I’m a Black Scholar Who Studies Race. Here’s Why I Capitalize ‘White.’
I haven’t always capitalized the ‘W’ in my own writing, but I do now
In recent days, multiple well-respected journalistic outlets have announced to much fanfare that, having reflected on the rapidly shifting American racial landscape, they will be capitalizing “Black” as designations for people and cultures. Some have also clarified why they’re not capitalizing “white.”
“Black is an ethnic designation; white merely describes the skin color of people who can, usually without much difficulty, trace their ethnic origins back to a handful of European countries,” wrote Mike Laws in the Columbia Journalism Review on June 16, before the article was updated with revised language. Dean Baquet and Phil Corbett of the New York Times wrote that “there is less of a sense that ‘white’ describes a shared culture and history.”
Unfortunately, this choice runs the risk of reinforcing the dangerous myth that White people in America do not have a racial identity.
I haven’t always capitalized “White” in my own writing, but I do now. Here’s why.
Whiteness is not only an absence. It’s not a hole in the map of America’s racial landscape. Rather, it is a specific social category that confers identifiable and measurable social benefits. We were collectively reminded of that this past week, when Mark and Patricia McCloskey of St. Louis stood outside their home pointing loaded firearms directly at peaceful protestors making their way down the street. In that moment, the McCloskeys held the lives of strangers in their hands.

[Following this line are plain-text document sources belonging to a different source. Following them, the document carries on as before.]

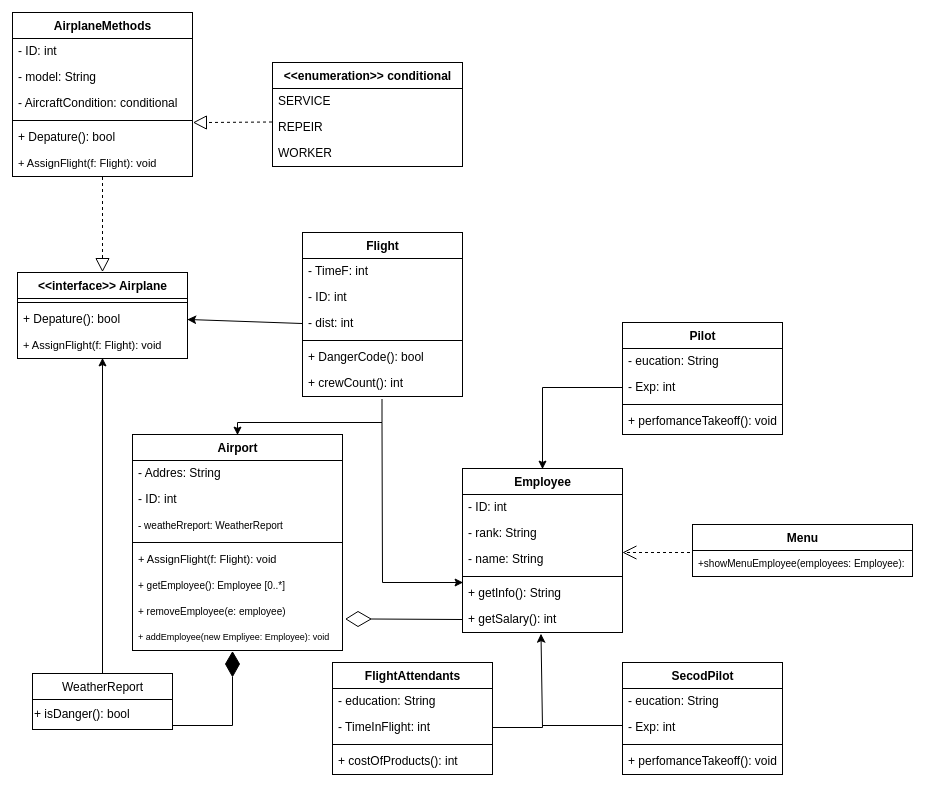
<!DOCTYPE html>
<html lang="en">
<head>
<meta charset="utf-8">
<title>Airport class diagram</title>
<style>
  :root { --ink: #000; --paper: #fff; }
  * { box-sizing: border-box; }
  body { margin: 0; overflow: hidden; background: var(--paper); }
  .diagram {
    position: relative; width: 925px; height: 790px; overflow: hidden;
    color: var(--ink); font: 12px "Liberation Sans", Arial, sans-serif;
  }
  .class {
    position: absolute; left: var(--x); top: var(--y); width: var(--w);
    border: 1px solid var(--ink); background: var(--paper); white-space: nowrap;
  }
  .class h2 {
    display: flex; align-items: center; justify-content: center;
    height: 26px; margin: 0 0 -1px; border-bottom: 1px solid var(--ink);
    font-size: 12px; font-weight: bold;
  }
  .class ul { margin: 0; padding: 0; list-style: none; }
  .class li { display: flex; align-items: center; height: 26px; padding-left: 5px; }
  .class hr { height: 1px; margin: 4px 0 3px; border: 0; background: var(--ink); }
  .class .size-11 { font-size: 11px; }
  .class .size-10 { font-size: 10px; }
  .class .size-9 { font-size: 9px; }
  .class.plain h2 { font-weight: normal; }
  .class.plain li { height: 30px; padding-left: 1px; }
  .connectors { position: absolute; inset: 0; fill: none; stroke: var(--ink); stroke-width: 1; }
  .connectors .dashed { stroke-dasharray: 3 3; }
  .connectors .arrow { marker-end: url(#arrowhead); }
  .connectors .hollow { fill: var(--paper); }
  .connectors .solid { fill: var(--ink); }
</style>
</head>
<body>
<main class="diagram">

  <section class="class" style="--x:12px; --y:12px; --w:181px">
    <h2>AirplaneMethods</h2>
    <ul><li>- ID: int</li><li>- model: String</li><li>- AircraftCondition: conditional</li></ul>
    <hr>
    <ul><li>+ Depature(): bool</li><li class="size-11">+ AssignFlight(f: Flight): void</li></ul>
  </section>

  <section class="class" style="--x:272px; --y:62px; --w:191px">
    <h2>&lt;&lt;enumeration&gt;&gt; conditional</h2>
    <ul><li>SERVICE</li><li>REPEIR</li><li>WORKER</li></ul>
  </section>

  <section class="class" style="--x:17px; --y:272px; --w:171px">
    <h2>&lt;&lt;interface&gt;&gt; Airplane</h2>
    <hr>
    <ul><li>+ Depature(): bool</li><li class="size-11">+ AssignFlight(f: Flight): void</li></ul>
  </section>

  <section class="class" style="--x:302px; --y:232px; --w:161px">
    <h2>Flight</h2>
    <ul><li>- TimeF: int</li><li>- ID: int</li><li>- dist: int</li></ul>
    <hr>
    <ul><li>+ DangerCode(): bool</li><li>+ crewCount(): int</li></ul>
  </section>

  <section class="class" style="--x:132px; --y:434px; --w:211px">
    <h2>Airport</h2>
    <ul><li>- Addres: String</li><li>- ID: int</li><li class="size-10">- weatheRreport: WeatherReport</li></ul>
    <hr>
    <ul>
      <li class="size-11">+ AssignFlight(f: Flight): void</li>
      <li class="size-10">+ getEmployee(): Employee [0..*]</li>
      <li class="size-10">+ removeEmployee(e: employee)</li>
      <li class="size-9">+ addEmployee(new Empliyee: Employee): void</li>
    </ul>
  </section>

  <section class="class" style="--x:462px; --y:468px; --w:161px">
    <h2>Employee</h2>
    <ul><li>- ID: int</li><li>- rank: String</li><li>- name: String</li></ul>
    <hr>
    <ul><li>+ getInfo(): String</li><li>+ getSalary(): int</li></ul>
  </section>

  <section class="class" style="--x:622px; --y:322px; --w:161px">
    <h2>Pilot</h2>
    <ul><li>- eucation: String</li><li>- Exp: int</li></ul>
    <hr>
    <ul><li>+ perfomanceTakeoff(): void</li></ul>
  </section>

  <section class="class" style="--x:692px; --y:524px; --w:221px">
    <h2>Menu</h2>
    <ul><li class="size-10">+showMenuEmployee(employees: Employee):</li></ul>
  </section>

  <section class="class" style="--x:332px; --y:662px; --w:161px">
    <h2>FlightAttendants</h2>
    <ul><li>- education: String</li><li>- TimeInFlight: int</li></ul>
    <hr>
    <ul><li>+ costOfProducts(): int</li></ul>
  </section>

  <section class="class" style="--x:622px; --y:662px; --w:161px">
    <h2>SecodPilot</h2>
    <ul><li>- eucation: String</li><li>- Exp: int</li></ul>
    <hr>
    <ul><li>+ perfomanceTakeoff(): void</li></ul>
  </section>

  <section class="class plain" style="--x:32px; --y:673px; --w:141px">
    <h2>WeatherReport</h2>
    <ul><li>+ isDanger(): bool</li></ul>
  </section>

  <svg class="connectors" width="925" height="790" viewBox="0 0 925 790" aria-hidden="true">
    <defs>
      <marker id="arrowhead" markerUnits="userSpaceOnUse" markerWidth="9" markerHeight="9" refX="8" refY="4.5" orient="auto">
        <path class="solid" d="M8 4.5 L1 1 L2.5 4.5 L1 8 Z"/>
      </marker>
    </defs>

    <g id="methods-realize-airplane">
      <line class="dashed" x1="102.5" y1="177" x2="102.5" y2="258"/>
      <polygon class="hollow" points="96,258.5 109,258.5 102.5,271"/>
    </g>
    <g id="conditional-to-methods">
      <line class="dashed" x1="272" y1="122" x2="207" y2="122.5"/>
      <polygon class="hollow" points="194,122.5 206.5,116 206.5,129"/>
    </g>
    <line id="flight-to-airplane" class="arrow" x1="302" y1="323.5" x2="188.5" y2="319.5"/>
    <polyline id="flight-to-airport" class="arrow" points="382,399 382,422.5 237.5,422.5 237.5,434"/>
    <polyline id="flight-to-employee" class="arrow" points="382,422.5 382.5,582.5 462,582.5"/>
    <polyline id="pilot-to-employee" class="arrow" points="622,387.5 542.5,387.5 542.5,468"/>
    <g id="menu-uses-employee">
      <line class="dashed" x1="690" y1="552.5" x2="624" y2="552.5"/>
      <polyline points="636.5,546 623.5,552.5 636.5,559"/>
    </g>
    <g id="airport-aggregates-employee">
      <line x1="371" y1="619" x2="462" y2="619.5"/>
      <polygon class="hollow" points="346,619 358,611.5 371,619 358,626.5"/>
    </g>
    <line id="weather-to-airplane" class="arrow" x1="102.5" y1="673" x2="102.5" y2="359"/>
    <g id="airport-owns-weather">
      <polyline points="232.5,677 232.5,725.5 173,725.5"/>
      <polygon class="solid" points="232.5,652 239.5,664 232.5,676.5 225.5,664"/>
    </g>
    <polyline id="attendants-to-employee" class="arrow" points="492,727.5 542.5,727.5 541,635"/>
    <line id="second-pilot-to-employee" x1="622" y1="725.5" x2="542.5" y2="725.5"/>
  </svg>
</main>
</body>
</html>
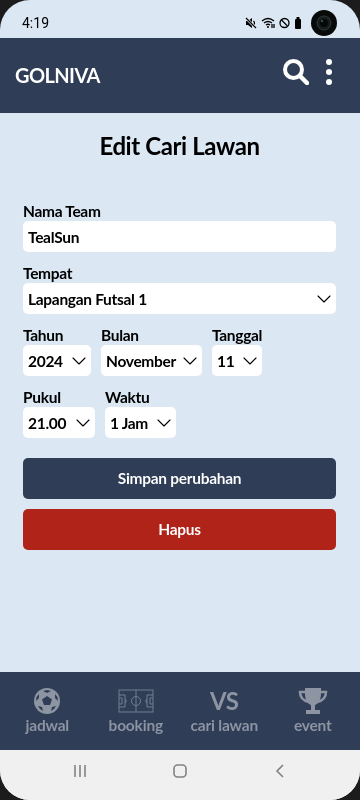
<!DOCTYPE html>
<html lang="id">
<head>
<meta charset="utf-8">
<title>Edit Cari Lawan</title>
<style>
:root {
  --navy: #2f3d57;
  --sky: #dbe8f3;
  --red: #b02318;
  --white: #fff;
  --ink: #000;
  --muted: #8d94a2;
  --system: #f0f0f0;
  --system-icon: #828282;
}
* { box-sizing: border-box; margin: 0; }
html, body { width: 360px; height: 800px; overflow: hidden; background: #1c1c1c; }
body { font-family: Lato, "Open Sans", sans-serif; font-weight: 700; color: var(--ink); }
svg { display: block; flex: none; }
a { color: inherit; text-decoration: none; }
.screen {
  width: 360px; height: 800px; overflow: hidden; border-radius: 30px;
  background: var(--sky); display: grid; grid-template-rows: 38px 75px 559px 78px 50px;
}
.status { display: flex; justify-content: space-between; align-items: center; padding: 7px 23px 0 22px; }
.clock { font: 400 14px/20px Roboto, sans-serif; }
.status-icons { display: flex; align-items: center; gap: 4px; }
.camera { margin-left: 5px; }
.app-bar {
  background: var(--navy); color: var(--white); display: flex; align-items: center;
  justify-content: space-between; padding: 0 27px 2px 15px;
}
.brand { font-size: 20px; line-height: 26px; letter-spacing: -.6px; }
.actions { display: flex; align-items: center; gap: 16px; padding-bottom: 6px; }
main { padding: 18px 24px 0 23px; }
h1 { font-size: 24px; line-height: 30px; letter-spacing: -.4px; text-align: center; margin-bottom: 40px; }
.form { display: flex; flex-direction: column; gap: 11px; font-size: 15.5px; letter-spacing: -.3px; }
.row { display: flex; gap: 10px; }
.field { white-space: nowrap; }
.label { display: block; height: 20px; line-height: 20px; }
.control {
  display: flex; align-items: center; justify-content: space-between; height: 31px;
  padding: 0 5px; border-radius: 5px; background: var(--white);
}
.year { width: 68px; }
.month { width: 101px; }
.day { width: 50px; }
.time { width: 72px; }
.duration { width: 71px; }
.buttons { display: grid; gap: 10px; margin-top: 9px; }
.button {
  height: 41px; line-height: 41px; text-align: center; border-radius: 5px;
  color: var(--white); background: var(--navy);
}
.danger { background: var(--red); }
.tabs {
  background: var(--navy); color: var(--muted); display: grid; padding: 15px 3px 0;
  grid-template-columns: repeat(4, 1fr); font-size: 15.5px; letter-spacing: -.2px;
}
.tab { display: grid; grid-template-rows: 28px 20px; justify-items: center; align-items: center; white-space: nowrap; line-height: 20px; }
.versus { font-size: 24px; line-height: 28px; letter-spacing: -.5px; }
.system {
  background: var(--system); display: grid; grid-template-columns: repeat(3, 100px);
  justify-content: center; justify-items: center; padding-top: 14px;
}
.system svg { fill: none; stroke: var(--system-icon); stroke-width: 1.6; }
</style>
</head>
<body>
<svg width="0" height="0" style="position:absolute" aria-hidden="true">
  <defs>
    <symbol id="chevron" viewBox="0 0 14 8">
      <path d="M1 1l6 6 6-6" fill="none" stroke="#000" stroke-width="1.1" stroke-linecap="round" stroke-linejoin="round"/>
    </symbol>
  </defs>
</svg>
<div class="screen">
  <div class="status">
    <span class="clock">4:19</span>
    <div class="status-icons">
      <svg width="12" height="12" viewBox="0 0 12 12" aria-label="Senyap">
        <path d="M1 4h2l4-3v10l-4-3H1z"/>
        <path d="M8.500 4q2 2 0 4" fill="none" stroke="#000" stroke-width="1.2"/>
        <path d="M1 1l10 10" stroke="#dbe8f3" stroke-width="2.600"/>
        <path d="M1 1l10 10" stroke="#000" stroke-width="1.2"/>
      </svg>
      <svg width="14" height="12" viewBox="0 0 14 12" fill="none" stroke="#000" stroke-width="1.3" aria-label="Wi-Fi">
        <path d="M1 4q6-5 12 0M3 6q4-3 8 0M5 8q2-1.500 4 0"/>
        <circle cx="7" cy="10" r="1" fill="#000" stroke="none"/>
        <path d="M11 7v4M13 11V7"/>
      </svg>
      <svg width="11" height="12" viewBox="0 0 11 12" fill="none" stroke="#000" stroke-width="1.3" aria-label="Tanpa sinyal">
        <circle cx="5.500" cy="6" r="4.500"/><path d="M2.500 3l6 6"/>
      </svg>
      <svg width="8" height="12" viewBox="0 0 8 12" aria-label="Baterai">
        <rect x="1" y="2" width="6" height="10" rx="1"/><rect x="2.500" y="0" width="3" height="3"/>
      </svg>
      <svg class="camera" width="26" height="26" viewBox="0 0 26 26" aria-hidden="true">
        <circle cx="13" cy="13" r="13" fill="#080a0a"/>
        <circle cx="13" cy="13" r="7" fill="#151c1c" stroke="#303838"/>
        <circle cx="13" cy="13" r="4" fill="#050808"/>
        <circle cx="11" cy="11" r="1" fill="#48615f"/>
      </svg>
    </div>
  </div>

  <header class="app-bar">
    <span class="brand">GOLNIVA</span>
    <div class="actions">
      <svg width="26" height="26" viewBox="0 0 26 26" fill="none" stroke="#fff" aria-label="Cari">
        <circle cx="10.500" cy="10.500" r="8.500" stroke-width="4"/>
        <path d="M17 17l7 7" stroke-width="4.500" stroke-linecap="round"/>
      </svg>
      <svg width="8" height="26" viewBox="0 0 8 26" fill="#fff" aria-label="Menu">
        <circle cx="4" cy="3" r="3"/><circle cx="4" cy="13" r="3"/><circle cx="4" cy="23" r="3"/>
      </svg>
    </div>
  </header>

  <main>
    <h1>Edit Cari Lawan</h1>
    <div class="form">
      <div class="field">
        <span class="label">Nama Team</span>
        <div class="control">TealSun</div>
      </div>
      <div class="field">
        <span class="label">Tempat</span>
        <div class="control">Lapangan Futsal 1 <svg width="14" height="8"><use href="#chevron"/></svg></div>
      </div>
      <div class="row">
        <div class="field year">
          <span class="label">Tahun</span>
          <div class="control">2024 <svg width="14" height="8"><use href="#chevron"/></svg></div>
        </div>
        <div class="field month">
          <span class="label">Bulan</span>
          <div class="control">November <svg width="14" height="8"><use href="#chevron"/></svg></div>
        </div>
        <div class="field day">
          <span class="label">Tanggal</span>
          <div class="control">11 <svg width="14" height="8"><use href="#chevron"/></svg></div>
        </div>
      </div>
      <div class="row">
        <div class="field time">
          <span class="label">Pukul</span>
          <div class="control">21.00 <svg width="14" height="8"><use href="#chevron"/></svg></div>
        </div>
        <div class="field duration">
          <span class="label">Waktu</span>
          <div class="control">1 Jam <svg width="14" height="8"><use href="#chevron"/></svg></div>
        </div>
      </div>
      <div class="buttons">
        <a class="button" href="#">Simpan perubahan</a>
        <a class="button danger" href="#">Hapus</a>
      </div>
    </div>
  </main>

  <nav class="tabs">
    <a class="tab" href="#">
      <svg width="26" height="26" viewBox="0 0 26 26" aria-hidden="true">
        <circle cx="13" cy="13" r="13" fill="#8d94a2"/>
        <g fill="#2f3d57">
          <polygon points="13,8 18,11.500 16,17 10,17 8,11.500"/>
          <polygon points="9,3 13,5 17,3 13,2"/>
          <polygon points="21,6 21,10 24,13 23.500,9"/>
          <polygon points="5,6 5,10 2,13 2.500,9"/>
          <polygon points="18,19 22,18 20,21 17,23"/>
          <polygon points="8,19 4,18 6,21 9,23"/>
        </g>
      </svg>
      <span>jadwal</span>
    </a>
    <a class="tab" href="#">
      <svg width="36" height="24" viewBox="0 0 36 24" fill="none" stroke="#737c8e" aria-hidden="true">
        <rect x="1" y="1" width="34" height="22"/>
        <path d="M18 1v22M1 6h6v12H1M35 6h-6v12h6M1 9h3v6H1M35 9h-3v6h3M7 10q3 2 0 4M29 10q-3 2 0 4"/>
        <circle cx="18" cy="12" r="4.500"/>
      </svg>
      <span>booking</span>
    </a>
    <a class="tab" href="#">
      <span class="versus">VS</span>
      <span>cari lawan</span>
    </a>
    <a class="tab" href="#">
      <svg width="30" height="26" viewBox="0 0 30 26" aria-hidden="true">
        <path d="M7 0h16v6c0 6-3 10-6 11v5h5v4H8v-4h5v-5c-3-1-6-5-6-11z" fill="#8d94a2"/>
        <path d="M8 4H2q0 8 9 10M22 4h6q0 8-9 10" fill="none" stroke="#8d94a2" stroke-width="2.500"/>
      </svg>
      <span>event</span>
    </a>
  </nav>

  <div class="system">
    <svg width="14" height="14" viewBox="0 0 14 14" aria-label="Terbaru"><path d="M2 1v12M7 1v12M12 1v12"/></svg>
    <svg width="14" height="14" viewBox="0 0 14 14" aria-label="Beranda"><rect x="1" y="1" width="12" height="12" rx="3.500"/></svg>
    <svg width="14" height="14" viewBox="0 0 14 14" aria-label="Kembali"><path d="M10 1L4 7l6 6"/></svg>
  </div>
</div>
</body>
</html>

They could have murdered any of those Black people that day, and history both distant and recent suggests that they may have been able to do so with total impunity.
When we ignore the specificity and significance of Whiteness — the things that it is, the things that it does — we contribute to its seeming neutrality and thereby grant it power to maintain its invisibility.
Meanwhile, Black people, from Tamir Rice to Darrien Hunt to John Crawford, and countless others whose names we…